When you reach the line containing "403C526 374 520" in the data below, begin returning lines exactly as written, and stop once the line containing "330L570 390L579 421C586" has been returned.

Exercise materials:
= = = =

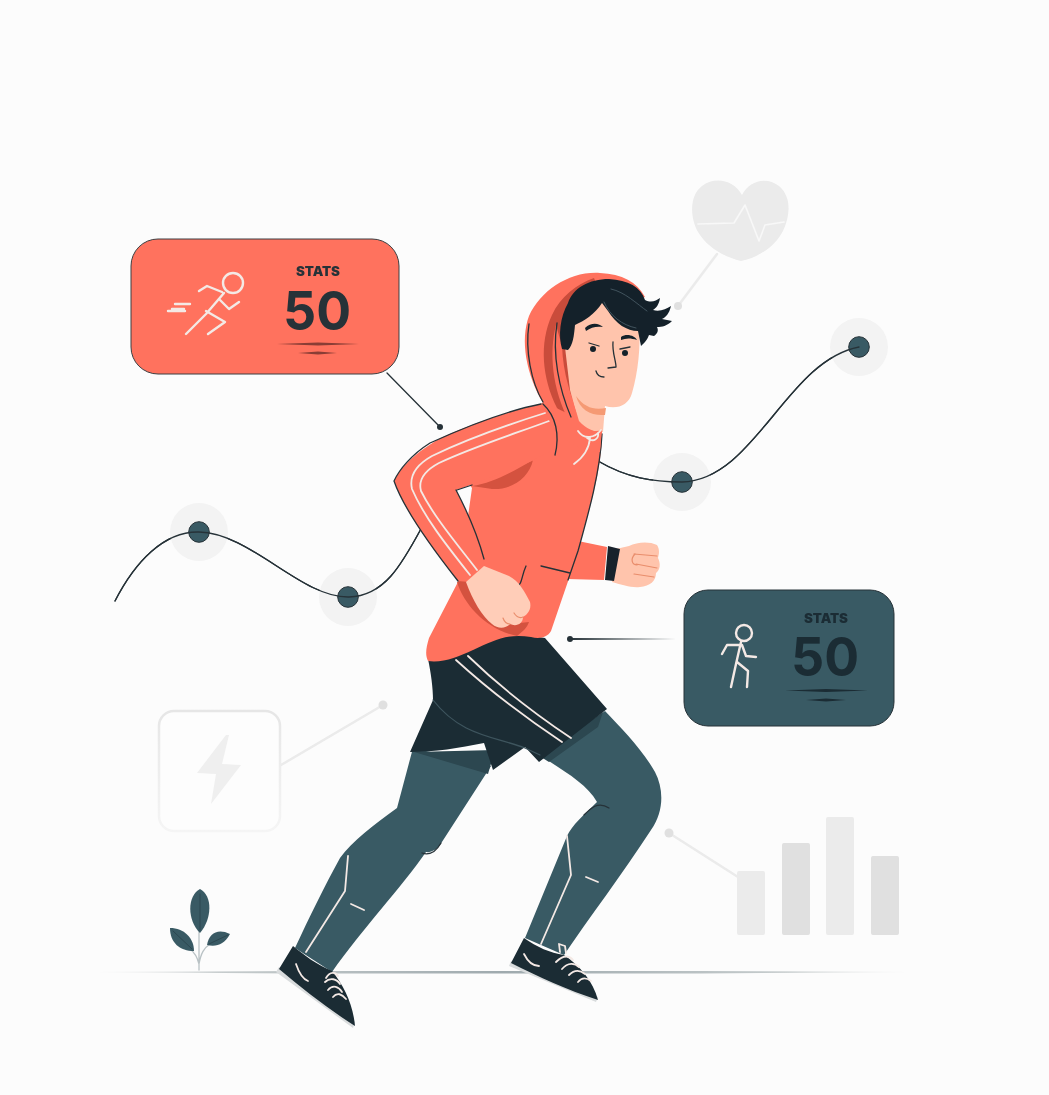
<!DOCTYPE html>
<html lang="en">
<head>
<meta charset="utf-8">
<title>Running stats illustration</title>
<style>
:root {
  --paper: #fcfcfc;
  --coral: #ff725e;
  --coral-shade: #d4523f;
  --teal: #395a64;
  --navy: #1b2c34;
  --ink: #263238;
  --skin: #ffc4ac;
  --skin-light: #ffcdb8;
  --skin-shade: #f59a74;
  --hair: #14212a;
  --mist: #ebebeb;
  --silver: #e0e0e0;
  --halo: #f3f3f3;
  --trim: #f4e9e5;
}
html, body { margin: 0; background: var(--paper); overflow: hidden; }
svg { display: block; width: 1049px; height: 1095px; }
.line { fill: none; stroke-linecap: round; stroke-linejoin: round; }
.ink { stroke: var(--ink); stroke-width: 1.3; }
.trim { stroke: var(--trim); stroke-width: 1.8; }
.figure { stroke: var(--trim); stroke-width: 2.4; }
.pale { stroke: var(--mist); stroke-width: 2.5; }
.coral { fill: var(--coral); }
.coral-shade { fill: var(--coral-shade); }
.teal { fill: var(--teal); }
.navy { fill: var(--navy); }
.skin { fill: var(--skin); }
.hair { fill: var(--hair); }
.mist { fill: var(--mist); }
.silver { fill: var(--silver); }
.halo { fill: var(--halo); }
.dark { fill: var(--ink); }
.label { font: 900 13px Inter, sans-serif; }
.value { font: 700 54px Inter, sans-serif; }
.on-coral { fill: var(--ink); }
.on-teal { fill: var(--navy); }
</style>
</head>
<body>
<svg viewBox="0 0 1049 1095" role="img" aria-label="A man in a hooded top running among fitness statistics">
  <defs>
    <linearGradient id="ground-fade">
      <stop offset="0" stop-color="#d5d8d8" stop-opacity=".3"/>
      <stop offset=".15" stop-color="#c6cccd"/>
      <stop offset=".5" stop-color="#9faaae"/>
      <stop offset=".85" stop-color="#c6cccd"/>
      <stop offset="1" stop-color="#d5d8d8" stop-opacity=".3"/>
    </linearGradient>
    <linearGradient id="tile-fade" x1="0" y1="0" x2="0" y2="1">
      <stop offset="0" stop-color="#e6e6e6"/>
      <stop offset="1" stop-color="#f5f5f5"/>
    </linearGradient>
    <g id="trend-point">
      <circle class="halo" r="29"/>
      <circle class="teal" r="10.3" stroke="#263238"/>
    </g>
  </defs>

  <rect width="1049" height="1095" fill="var(--paper)"/>

  <g id="heart-rate">
    <path class="line pale" d="M717 254L678 306"/>
    <circle class="silver" cx="678" cy="306" r="4"/>
    <path class="mist" d="M742 195C734 180 715 176 702 186C689 196 690 218 698 232C707 247 724 257 741 261C760 257 775 246 783 231C791 214 791 196 779 186C766 176 749 181 742 195Z"/>
    <path class="line" stroke="#f8f8f8" stroke-width="1.6" d="M698 224L734 223L745 205L759 241L765 225L784 222"/>
  </g>

  <g id="energy-tile">
    <path class="line pale" d="M281 765L383 705"/>
    <circle class="silver" cx="383" cy="705" r="4.5"/>
    <rect x="159" y="711" width="121" height="120" rx="15" fill="#fdfdfd" stroke="url(#tile-fade)" stroke-width="2.5"/>
    <path fill="#efefef" d="M226 735L197 773L216 774L211 804L241 765L222 764L229 735Z"/>
  </g>

  <g id="bar-chart">
    <path class="line pale" d="M669 833L738 877"/>
    <circle class="silver" cx="669" cy="833" r="4.5"/>
    <rect class="mist" x="737" y="871" width="28" height="64" rx="2"/>
    <rect class="silver" x="782" y="843" width="28" height="92" rx="2"/>
    <rect class="mist" x="826" y="817" width="28" height="118" rx="2"/>
    <rect class="silver" x="871" y="856" width="28" height="79" rx="2"/>
  </g>

  <path id="ground" fill="url(#ground-fade)" d="M95 972L300 971H700L910 972L700 973.5H300Z"/>

  <g id="plant">
    <path class="line" stroke="#b9c2c5" stroke-width="1.3" d="M199 970V922M199 964C197 956 194 952 190 949M199 964C201 953 204 948 210 944"/>
    <path class="teal" d="M200 889C213 896 212 919 200 933C187 920 187 896 200 889Z"/>
    <path class="teal" d="M170 928C184 928 194 938 194 951C180 951 170 943 170 928Z"/>
    <path class="teal" d="M230 934C224 945 216 947 207 945C209 933 218 928 230 934Z"/>
    <path class="line" stroke="#2c4750" d="M200 894V930M173 931L192 949M228 935L209 944"/>
  </g>

  <g id="trend">
    <path class="line ink" d="M115 601C135 562 164 531 199 532C251 533 301 598 349 597C384 596 401 566 422 527"/>
    <path class="line ink" d="M598 461C627 478 653 482 682 482C755 480 786 361 859 347"/>
    <use href="#trend-point" x="199" y="532"/>
    <use href="#trend-point" x="348" y="597"/>
    <use href="#trend-point" x="682" y="482"/>
    <use href="#trend-point" x="859" y="347"/>
    <path class="line ink" d="M115 601C135 562 164 531 199 532C251 533 301 598 349 597C384 596 401 566 422 527M598 461C627 478 653 482 682 482C755 480 786 361 859 347"/>
  </g>

  <g id="running-card">
    <path class="line ink" d="M387 373L440 427"/>
    <circle class="dark" cx="440" cy="427" r="3"/>
    <rect class="coral" x="131" y="239" width="268" height="135" rx="27" stroke="#3c3f42"/>
    <g class="line figure">
      <circle cx="233" cy="283" r="10"/>
      <path d="M224 293L206 314L186 334M222 292L207 286L199 291M220 300L229 309L239 302M206 311L225 322L208 334M175 304H190M172 309H184M168 311H185"/>
    </g>
    <text class="label on-coral" x="296" y="276" textLength="44" lengthAdjust="spacingAndGlyphs">STATS</text>
    <text class="value on-coral" x="284" y="330" textLength="67" lengthAdjust="spacingAndGlyphs">50</text>
    <path fill="#8a3d35" d="M277 344L318 342.6L359 344L318 345.4ZM298 353L318 351.6L337 353L318 354.6Z"/>
  </g>

  <g id="walking-card">
    <path fill="var(--ink)" d="M570 638L676 639L570 640Z"/>
    <circle class="dark" cx="570" cy="639" r="3"/>
    <rect class="teal" x="684" y="590" width="210" height="136" rx="24" stroke="#263238"/>
    <g class="line figure">
      <circle cx="744" cy="633" r="8"/>
      <path d="M741 642L736 664L731 687M741 645L727 645L722 654M742 645L746 656L756 657M737 662L748 671L747 687"/>
    </g>
    <text class="label on-teal" x="804" y="623" textLength="44" lengthAdjust="spacingAndGlyphs">STATS</text>
    <text class="value on-teal" x="792" y="676" textLength="67" lengthAdjust="spacingAndGlyphs">50</text>
    <path class="navy" d="M785 690.500L826 689L868 690.500L826 692ZM806 700L826 698.500L846 700L826 701.500Z"/>
  </g>

  <g id="runner">
    <g id="rear-leg">
      <path class="teal" d="M413 748L397 808C374 825 352 841 340 858C325 885 309 918 295 948L332 972C363 928 401 888 426 852C431 853 437 849 440 845L491 766Z"/>
      <path fill="#2c4750" d="M414 752L488 774L495 750Z"/>
      <path class="line trim" d="M348 856L345 891L306 952M351 904L364 910"/>
      <path class="line ink" d="M422 853C431 856 437 850 441 843"/>
      <path fill="#d9dcdd" d="M279 967L276 972L353 1028L355 1022Z"/>
      <path class="navy" d="M293 946C304 955 317 965 332 971C344 986 353 1004 355 1026C328 1009 303 989 279 969Z"/>
      <path class="line trim" d="M326 978C330 971 336 972 338 976M325 982C330 977 337 979 340 984M328 990C333 984 339 987 342 992M333 997C337 992 342 994 346 999M296 964C299 973 303 979 308 981"/>
    </g>

    <g id="front-leg">
      <path class="teal" d="M541 756C564 771 587 784 597 802C584 815 572 825 567 836L525 938L564 955C589 918 621 876 651 830C664 812 664 789 655 772C642 749 622 729 605 711Z"/>
      <path fill="#2c4750" d="M541 757L549 762L598 727L603 712Z"/>
      <path class="line ink" d="M609 808C598 801 591 808 584 815"/>
      <path class="line trim" d="M567 836L571 875L541 944M586 877L598 882"/>
      <path fill="#d9dcdd" d="M511 961L509 966L596 1002L598 997Z"/>
      <path class="navy" d="M524 938C537 947 550 953 564 955C580 966 593 981 598 1000C567 990 539 977 511 963Z"/>
      <path class="line trim" d="M560 952L559 944L565 946L566 953M556 962C564 954 570 956 573 960M562 969C568 962 575 963 579 967M569 975C575 969 580 970 585 974M578 982C582 977 587 978 591 981M524 954C528 962 533 966 539 966"/>
    </g>

    <g id="shorts">
      <path class="navy" d="M428 659C431 673 433 688 433 700L410 752C435 752 459 748 484 743L493 770L525 747L539 762L607 709L545 638L508 632Z"/>
      <path class="line" stroke="#3e555e" stroke-width="1.2" d="M433 700C461 736 493 736 525 748M525 748L540 755"/>
      <path class="line trim" d="M456 660C490 691 529 720 562 742M468 656C499 686 535 714 571 738"/>
    </g>

    <g id="far-arm">
      <path class="coral" d="M578 541L607 547L604 580L567 579Z"/>
      <path class="skin" d="M616 549L629 546C637 542 649 541 657 545C660 550 659 554 658 558C661 564 660 570 656 573C656 581 650 586 640 587C631 588 623 585 612 582Z"/>
      <path class="line" stroke="#e98d6c" stroke-width="1.2" d="M634 554L657 556M636 564L657 568M634 574L654 577M635 554C630 559 632 565 637 565"/>
      <path fill="#18222b" d="M608 546L620 549L614 581L605 580Z"/>
    </g>

    <g id="hoodie-body">
      <path class="coral" d="M545 402L577 416L602 432C602 472 587 516 577 555L551 631C547 638 539 639 531 637C507 633 493 641 473 650C458 657 443 663 428 661C425 655 426 648 429 638L459 580L472 488L441 447Z"/>
      <path class="coral-shade" d="M472 486C493 483 514 471 533 460C529 478 512 490 492 489Z"/>
      <path class="coral-shade" d="M457 582C464 605 487 630 517 636C523 631 527 628 529 622L500 625L468 578Z"/>
      <path class="line ink" d="M602 434C600 473 588 515 578 551L568 580M541 566L570 573M526 566C521 577 523 583 516 588"/>
    </g>

    <g id="near-arm">
      <path class="coral" d="M549 402C516 409 476 422 443 437C422 448 402 464 394 481C404 510 432 548 458 581L469 582L485 568C479 540 468 513 456 490C480 482 510 470 532 461L555 449C562 431 559 411 549 402Z"/>
      <path class="line ink" stroke-width="1" d="M541 404C505 411 463 428 430 443C411 455 399 470 394 481C404 510 432 548 458 581M457 490L472 485M456 490C467 511 477 533 484 559"/>
      <path class="line trim" d="M545 413C510 424 467 439 432 456C416 465 409 476 412 489C424 517 447 546 470 575M549 421C514 434 473 447 439 463C424 471 418 480 421 491C434 517 457 544 477 570"/>
      <path fill="var(--skin-light)" d="M466 582L484 566L509 576C519 581 525 592 530 602C532 611 526 615 523 617C523 624 516 627 510 624C505 629 498 629 492 624C482 616 473 601 466 582Z"/>
      <path class="line" stroke="#e98d6c" stroke-width="1.2" d="M523 617C519 619 516 616 514 613M510 624C506 624 504 621 503 618"/>
    </g>

    <g id="head">
      <path class="coral" d="M543 403C526 374 520 340 529 316C541 290 570 271 600 273C622 274 637 282 645 297L573 330L567 370L578 421L557 420Z"/>
      <path fill="#c94c3b" d="M557 408C542 378 539 343 552 315C560 297 577 284 594 278L602 300L572 340C566 366 570 395 576 417L565 420Z"/>
      <path class="coral" d="M569 421C552 389 549 352 556 325L562 346C563 374 571 396 580 420Z"/>
      <path class="skin" d="M563 330L570 390L579 421C586 429 594 432 603 432L605 406C617 410 629 405 632 393C638 373 641 346 639 322L608 298L573 307Z"/>
      <path fill="var(--skin-shade)" d="M576 396C585 408 594 410 606 408L605 415C591 416 580 410 576 396Z"/>
      <path class="hair" d="M562 349C558 336 560 317 568 303C573 288 589 279 609 279C628 280 641 287 645 300C651 303 656 301 660 298C659 305 656 308 653 310C660 312 666 309 671 306C669 314 666 317 662 319L672 321C667 326 662 327 657 327C659 331 657 334 654 336L649 335C647 341 643 344 641 346L638 331C627 331 616 324 608 311L602 303C595 314 584 321 575 325C574 336 573 345 568 350Z"/>
      <path class="line" stroke="#41535d" d="M611 289C625 292 637 304 647 311M604 302C610 316 622 325 636 328"/>
      <g id="face">
        <circle class="hair" cx="593" cy="349" r="3"/>
        <circle class="hair" cx="625" cy="353" r="3"/>
        <path class="hair" d="M585 328C591 322 599 323 603 327C597 326 591 327 586 331ZM621 337C627 333 635 336 637 340C631 338 626 338 621 340Z"/>
        <path class="line ink" d="M589 343L599 346M620 349L630 347M613 342C612 352 616 361 616 367L608 368M596 371C597 375 600 377 604 377"/>
      </g>
    </g>

    <g id="collar">
      <path class="coral" d="M542 403C556 407 568 413 577 420C585 430 594 433 602 430L600 452C580 450 562 443 549 420Z"/>
      <path class="line ink" d="M543 404C556 416 560 435 555 455M529 324C525 350 531 382 543 402M557 323C552 355 559 389 571 417"/>
      <path class="line trim" d="M578 431C584 440 595 438 601 430M586 437C594 444 599 438 598 433M590 438C589 450 581 459 574 464"/>
    </g>
  </g>
</svg>
</body>
</html>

= = = =

Solution to the problem:
      <path class="coral" d="M543 403C526 374 520 340 529 316C541 290 570 271 600 273C622 274 637 282 645 297L573 330L567 370L578 421L557 420Z"/>
      <path fill="#c94c3b" d="M557 408C542 378 539 343 552 315C560 297 577 284 594 278L602 300L572 340C566 366 570 395 576 417L565 420Z"/>
      <path class="coral" d="M569 421C552 389 549 352 556 325L562 346C563 374 571 396 580 420Z"/>
      <path class="skin" d="M563 330L570 390L579 421C586 429 594 432 603 432L605 406C617 410 629 405 632 393C638 373 641 346 639 322L608 298L573 307Z"/>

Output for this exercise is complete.